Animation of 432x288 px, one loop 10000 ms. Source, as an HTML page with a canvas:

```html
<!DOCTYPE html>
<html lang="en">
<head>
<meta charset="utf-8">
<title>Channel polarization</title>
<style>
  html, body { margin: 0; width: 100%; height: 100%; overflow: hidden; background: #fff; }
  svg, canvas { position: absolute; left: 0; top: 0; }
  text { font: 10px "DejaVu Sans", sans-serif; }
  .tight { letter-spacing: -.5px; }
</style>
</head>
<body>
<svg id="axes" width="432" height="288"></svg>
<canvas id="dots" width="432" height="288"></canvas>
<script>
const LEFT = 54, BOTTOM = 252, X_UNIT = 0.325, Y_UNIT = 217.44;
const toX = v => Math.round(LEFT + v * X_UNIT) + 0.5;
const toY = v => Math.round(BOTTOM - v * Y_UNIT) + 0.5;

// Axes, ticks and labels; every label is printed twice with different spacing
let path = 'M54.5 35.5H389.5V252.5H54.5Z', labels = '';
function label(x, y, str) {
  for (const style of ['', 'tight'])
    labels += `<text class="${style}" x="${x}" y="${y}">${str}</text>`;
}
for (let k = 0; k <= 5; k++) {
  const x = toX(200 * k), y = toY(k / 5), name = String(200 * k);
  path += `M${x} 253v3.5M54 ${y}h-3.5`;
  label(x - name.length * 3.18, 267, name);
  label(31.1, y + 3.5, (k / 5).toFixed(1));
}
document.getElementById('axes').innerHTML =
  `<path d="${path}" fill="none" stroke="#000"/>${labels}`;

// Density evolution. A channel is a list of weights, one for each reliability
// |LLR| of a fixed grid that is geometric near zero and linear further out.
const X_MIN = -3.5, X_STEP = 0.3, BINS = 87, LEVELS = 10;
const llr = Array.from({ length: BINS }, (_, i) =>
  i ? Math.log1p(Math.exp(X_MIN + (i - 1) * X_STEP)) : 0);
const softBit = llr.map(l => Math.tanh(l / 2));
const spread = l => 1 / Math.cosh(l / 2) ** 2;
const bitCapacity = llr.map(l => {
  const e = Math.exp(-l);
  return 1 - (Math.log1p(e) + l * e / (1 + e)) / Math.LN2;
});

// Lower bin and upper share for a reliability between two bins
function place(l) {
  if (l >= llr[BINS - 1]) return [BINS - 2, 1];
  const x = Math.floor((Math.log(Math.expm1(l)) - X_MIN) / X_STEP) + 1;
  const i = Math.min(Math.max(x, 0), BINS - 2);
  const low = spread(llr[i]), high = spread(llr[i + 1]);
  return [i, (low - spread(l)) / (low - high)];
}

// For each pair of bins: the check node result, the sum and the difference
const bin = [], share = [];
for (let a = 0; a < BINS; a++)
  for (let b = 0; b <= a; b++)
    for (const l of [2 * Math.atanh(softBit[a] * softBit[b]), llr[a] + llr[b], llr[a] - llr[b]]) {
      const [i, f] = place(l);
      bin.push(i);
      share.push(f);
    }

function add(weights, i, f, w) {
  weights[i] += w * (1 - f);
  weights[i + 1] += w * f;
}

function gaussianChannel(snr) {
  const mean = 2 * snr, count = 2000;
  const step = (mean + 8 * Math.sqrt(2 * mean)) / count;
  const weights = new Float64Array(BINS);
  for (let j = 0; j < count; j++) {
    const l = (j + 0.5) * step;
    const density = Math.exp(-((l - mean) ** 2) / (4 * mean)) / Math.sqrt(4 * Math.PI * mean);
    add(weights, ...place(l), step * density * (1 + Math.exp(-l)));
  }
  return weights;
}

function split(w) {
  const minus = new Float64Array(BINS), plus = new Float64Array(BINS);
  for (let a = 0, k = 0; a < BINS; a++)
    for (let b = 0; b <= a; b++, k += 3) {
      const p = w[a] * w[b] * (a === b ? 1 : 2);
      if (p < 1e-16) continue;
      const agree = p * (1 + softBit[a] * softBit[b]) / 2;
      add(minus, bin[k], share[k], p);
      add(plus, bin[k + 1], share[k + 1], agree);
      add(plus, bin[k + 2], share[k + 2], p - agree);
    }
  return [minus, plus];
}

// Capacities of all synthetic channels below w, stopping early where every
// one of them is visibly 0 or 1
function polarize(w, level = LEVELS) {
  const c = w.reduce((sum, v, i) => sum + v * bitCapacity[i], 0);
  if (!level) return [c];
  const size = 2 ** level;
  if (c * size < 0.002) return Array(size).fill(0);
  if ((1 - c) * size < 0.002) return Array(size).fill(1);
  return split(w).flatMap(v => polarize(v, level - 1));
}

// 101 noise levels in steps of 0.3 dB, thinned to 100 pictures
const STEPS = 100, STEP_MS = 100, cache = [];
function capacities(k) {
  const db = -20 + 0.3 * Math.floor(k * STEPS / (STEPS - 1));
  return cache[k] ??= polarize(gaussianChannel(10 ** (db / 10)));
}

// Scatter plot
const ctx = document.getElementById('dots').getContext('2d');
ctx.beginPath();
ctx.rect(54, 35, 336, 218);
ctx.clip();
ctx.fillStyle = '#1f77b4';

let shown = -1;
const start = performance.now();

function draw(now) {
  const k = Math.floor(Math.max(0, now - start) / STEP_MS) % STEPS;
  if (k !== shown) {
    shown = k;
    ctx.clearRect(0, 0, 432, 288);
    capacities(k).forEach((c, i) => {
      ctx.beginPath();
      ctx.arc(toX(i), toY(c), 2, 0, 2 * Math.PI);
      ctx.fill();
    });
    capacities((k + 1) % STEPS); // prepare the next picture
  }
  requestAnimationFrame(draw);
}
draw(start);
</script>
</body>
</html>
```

● WHAT THE TASK ASKS: Search the entries for the word "share", then copy every line in which it is found.

● TASK OUTPUT:
// Lower bin and upper share for a reliability between two bins
const bin = [], share = [];
      share.push(f);
      add(minus, bin[k], share[k], p);
      add(plus, bin[k + 1], share[k + 1], agree);
      add(plus, bin[k + 2], share[k + 2], p - agree);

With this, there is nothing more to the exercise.